The SSA has special rules that apply to people who receive SSD benefits as a result of vision problems. One area in which the SSA treats those who are blind differently relates to working while on disability. The SSA provides work incentives to all disabled individuals, encouraging people who are collecting benefits to try to return to work. However, once you start earning too much, the SSA will eventually begin to reduce or cut off your benefits. The income limit for those who are blind is higher than for those who have other medical issues. For example, as of 2012, disabled workers who aren’t blind can earn up to $1,010 per month before their benefits are affected, while blind workers can earn as much as $1,690.

In addition, the SSA also does not consider time spent working on and building your own business if you are blind. It does for those who are not blind.

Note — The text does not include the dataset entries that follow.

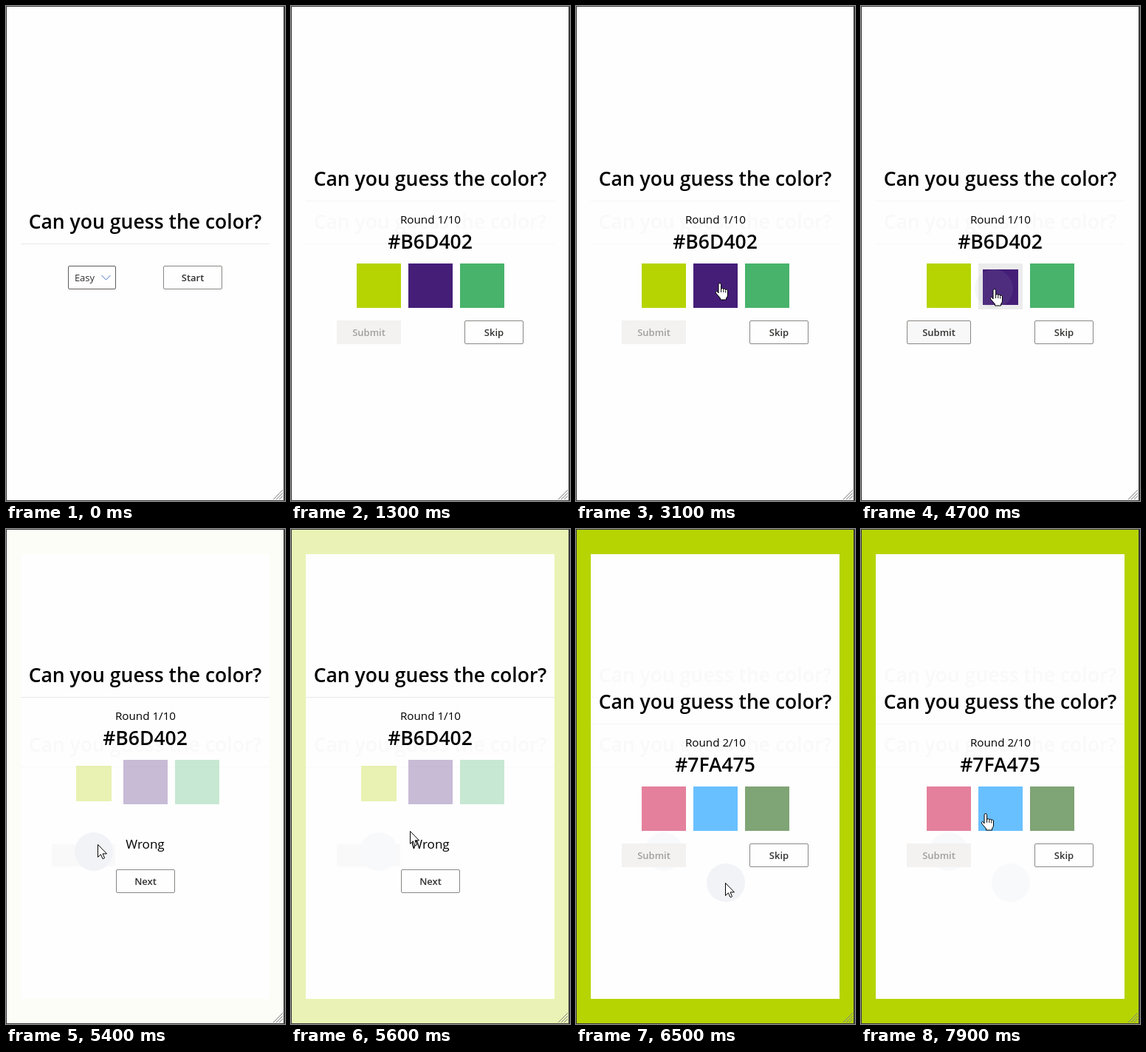
Recreate the animation shown at these times as an HTML page with a canvas. Size 378 by 669 pixels, loop 8000 ms.

```html
<!DOCTYPE html>
<html lang="en">
<head>
<meta charset="utf-8">
<title>Guess the color</title>
<style>
  html, body { margin: 0; width: 100%; height: 100%; overflow: hidden; background: #fefefe; }
  canvas { display: block; }
</style>
</head>
<body>
<canvas id="stage" width="378" height="669"></canvas>
<script>
const ctx = document.getElementById('stage').getContext('2d');
const W = 378, H = 669, MID = W / 2, LOOP = 8000, TICK = 100;
const LIME = '#b6d402', PAPER = '#fefefe', GHOST = '#f9f9f9', EDGE = '#3a3a3a';
const ROUND1 = [LIME, '#451e78', '#48b36b'];
const ROUND2 = ['#e4809c', '#69c0ff', '#7fa475'];

// When each screen begins
const PLAY = 1100, PICK = 4600, RESULT = 5400, NEXT = 6400;

// Pointer moves; bow lifts the middle of the way, click is the time of a press at its end
const HOME = { x: 348, y: 123 };
const MOVES = [
  { from: 200, to: 800, x: 262, y: 362, click: 800 },
  { from: 1700, to: 2500, x: 221, y: 355, bow: 46 },
  { from: 2500, to: 3100, x: 194, y: 374 },
  { from: 3400, to: 4400, x: 180, y: 382, click: PICK },
  { from: 4700, to: 5100, x: 119, y: 436, click: 5200 },
  { from: 5300, to: 5900, x: 205, y: 468, bow: 44 },
  { from: 5900, to: 6200, x: 203, y: 478, click: 6300 },
  { from: 6500, to: 7200, x: 212, y: 371 },
  { from: 7200, to: 7900, x: 168, y: 384 }
];
const CLICKS = MOVES.filter(m => m.click);

const ARROW = new Path2D('M-.5.5v17l3.9-3.7 2.7 6 2.5-1.1-2.6-5.8h5.5z');
const HAND = new Path2D('M-1 14V2.5a1.8 1.8 0 0 1 3.6 0V9a1.6 1.6 0 0 1 3.2.3 1.5 1.5 0 0 1 3 .8 1.4 1.4 0 0 1 2.7.9V16q0 3-2 5v2h-8v-2l-5.5-6.5q-1.5-2.3.3-3 1.2-.4 2.7 2.5z');
const KNUCKLES = new Path2D('M2.6 9v4M5.8 9.5v3.5M8.8 10.5v3');
const CHEVRON = new Path2D('M129.5 364l6 6 6-6');

let hot = [];   // clickable areas of the current screen

const clamp = v => Math.max(0, Math.min(1, v));
const ease = p => p * p * (3 - 2 * p);

function box(x, y, w, h, color) {
  ctx.fillStyle = color;
  ctx.fillRect(x, y, w, h);
}

function text(str, x, y, size, weight = 600, color = '#000') {
  ctx.font = `${weight} ${size}px "Open Sans", "Noto Sans", sans-serif`;
  ctx.textAlign = 'center';
  ctx.fillStyle = color;
  ctx.fillText(str, x, y);
}

function outline(x, y, w, fill, stroke) {
  ctx.beginPath();
  ctx.roundRect(x + .5, y + .5, w - 1, 31, 1.5);
  ctx.fillStyle = fill;
  ctx.fill();
  ctx.lineWidth = 1;
  ctx.strokeStyle = stroke;
  ctx.stroke();
}

function button(label, x, y, w = 80, fill = PAPER, enabled = true) {
  if (enabled) {
    outline(x, y, w, fill, '#8a8886');
    hot.push([x, y, w, 32]);
  } else {
    box(x, y, w, 32, '#f3f2f1');
  }
  text(label, x + w / 2, y + 21, 13, 600, enabled ? '#323130' : '#a19f9d');
}

function circle({ x, y }, r, color) {
  ctx.beginPath();
  ctx.arc(x, y, r, 0, Math.PI * 2);
  ctx.fillStyle = color;
  ctx.fill();
}

function title(y, color = '#000', rule = '#e8e8e8') {
  text('Can you guess the color?', MID - .5, y, 26.55, 600, color);
  box(20, y + 20, 337, 1, rule);
}

function tiles(colors, y, small, framed) {
  colors.forEach((color, i) => {
    const x = 89 + 70 * i, on = i === small;
    hot.push([x, y, 60, 60]);
    if (on && framed) box(x, y, 60, 62, '#ececec');
    if (on) box(x + 6, y + 8, 48, 48, color);
    else box(x, y, 60, 60, color);
  });
}

function heading(round, code, top, rule) {
  title(top, '#000', rule);
  text(`Round ${round}/10`, MID, top + 51, 15.2, 400);
  text(code, MID - .5, top + 85, 26.5);
}

function startScreen() {
  title(301);
  outline(84, 351, 65, PAPER, '#605e5c');
  text('Easy', 106.5, 372, 13, 400, '#323130');
  ctx.strokeStyle = '#3f74b8';
  ctx.stroke(CHEVRON);
  button('Start', 213, 351);
}

function guessScreen(round, code, colors, picked) {
  heading(round, code, 243, '#f5f5f5');
  tiles(colors, 348, picked, true);
  button('Submit', 62, 425, 87, '#f8f8f8', picked >= 0);
  button('Skip', 235, 425);
}

function resultScreen() {
  heading(1, '#B6D402', 207);
  ctx.globalAlpha = .3;
  tiles(ROUND1, 312, 0);
  ctx.globalAlpha = 1;
  text('Wrong', MID - .5, 432, 17.1, 400);
  button('Next', 149, 460);
}

function backdrop(t) {
  box(0, 0, W, H, PAPER);
  if (t >= RESULT) {
    ctx.globalAlpha = clamp((t - 5375) / 775);
    box(0, 0, W, H, LIME);
    ctx.globalAlpha = 1;
    box(20, 34, 337, 601, PAPER);
  }
  // Faint traces of earlier screens
  if (t >= PLAY) title(301, GHOST, GHOST);
  if (t >= NEXT) title(207, GHOST, GHOST);
  else if (t >= RESULT) box(62, 426, 86, 30, GHOST);
  for (const c of CLICKS) {
    if (c.click > PICK && t > c.click) circle(c, 26, '#f7f9fb');
  }
}

function ripples(t) {
  for (const c of CLICKS) {
    const p = (t - c.click) / 400;
    if (p >= 0 && p < 1) circle(c, 26 * clamp(.5 + 2 * p), `rgba(150,165,190,${.14 * (1 - p)})`);
  }
}

function pointerAt(t) {
  let { x, y } = HOME;
  for (const m of MOVES) {
    if (t < m.from) break;
    const p = ease(clamp((t - m.from) / (m.to - m.from)));
    x += (m.x - x) * p;
    y += (m.y - y) * p - (m.bow || 0) * 4 * p * (1 - p);
  }
  return [Math.round(x), Math.round(y)];
}

function pointer(t) {
  if (t < 200 || (t >= PLAY && t < 1700)) return;
  const [px, py] = pointerAt(t);
  const over = hot.some(([x, y, w, h]) => px >= x && px <= x + w && py >= y && py <= y + h);
  const shape = over ? HAND : ARROW;
  ctx.save();
  ctx.translate(px, py);
  ctx.fillStyle = '#fff';
  ctx.strokeStyle = '#000';
  ctx.lineWidth = 1;
  ctx.fill(shape);
  ctx.stroke(shape);
  if (over) ctx.stroke(KNUCKLES);
  ctx.restore();
}

function windowEdge() {
  ctx.strokeStyle = '#808080';
  ctx.lineWidth = 1;
  ctx.beginPath();
  for (let d = 5; d <= 13; d += 4) {
    ctx.moveTo(375 - d, 667);
    ctx.lineTo(375, 667 - d);
  }
  ctx.stroke();
  box(0, 0, W, 1, EDGE);
  box(0, 0, 1, H, EDGE);
  box(W - 2, 0, 2, H, EDGE);
  box(0, H - 1, W, 1, EDGE);
}

function draw(now) {
  const t = Math.floor(now % LOOP / TICK) * TICK;
  hot = [];
  backdrop(t);
  if (t < PLAY) startScreen();
  else if (t < RESULT) guessScreen(1, '#B6D402', ROUND1, t < PICK ? -1 : 1);
  else if (t < NEXT) resultScreen();
  else guessScreen(2, '#7FA475', ROUND2, -1);
  ripples(t);
  pointer(t);
  windowEdge();
}

const began = performance.now();
function loop() {
  draw(performance.now() - began);
  requestAnimationFrame(loop);
}
loop();
</script>
</body>
</html>
```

Finally, those who are receiving blindness benefits and who are 55 and older can exceed $1,690 per month and have their benefits only suspended, not stopped. If your earnings fall below this threshold during any month and if the work you are doing requires a lower skill level than the work performed prior to your blindness, then the SSA will pay you your benefits for that month.

Receiving Blindness Benefits

The amount of Social Security benefits you receive, both when disabled and when retired, is generally based on your average lifetime earnings. However, when you become blind, you can request a disability “freeze.” This means that your benefits calculation can be frozen where it was prior to your blindness. If you do work at a reduced income after you become blind, the lower pay will not affect the amount of benefits you receive since your reduced earnings will not be considered in calculating your benefits.

Because of the possibility of using a disability freeze, and because it can take a long time to begin receiving benefits from the time you apply, it is important to apply for disability benefits from the SSA as soon as you become eligible. If you are not certain whether you qualify for benefits or if you need help with the application process, contact an experienced Kentucky Social Security Disability lawyer at the Frank Jenkins Law Office.

Contact Our Kentucky Disability Lawyers about Your Legal Rights

For over 20 years, the Kentucky Social Security Disability lawyers at the Frank Jenkins Law Office have been successfully helping disabled individuals obtain SSD benefits. Your next step should be to contact us for a free case evaluation.

If you or a loved one needs legal assistance with a disability claim, or if you have questions about appealing a denied claim, contact a Kentucky Social Security Disability lawyer today at 859-389-9344 or use our online contact form.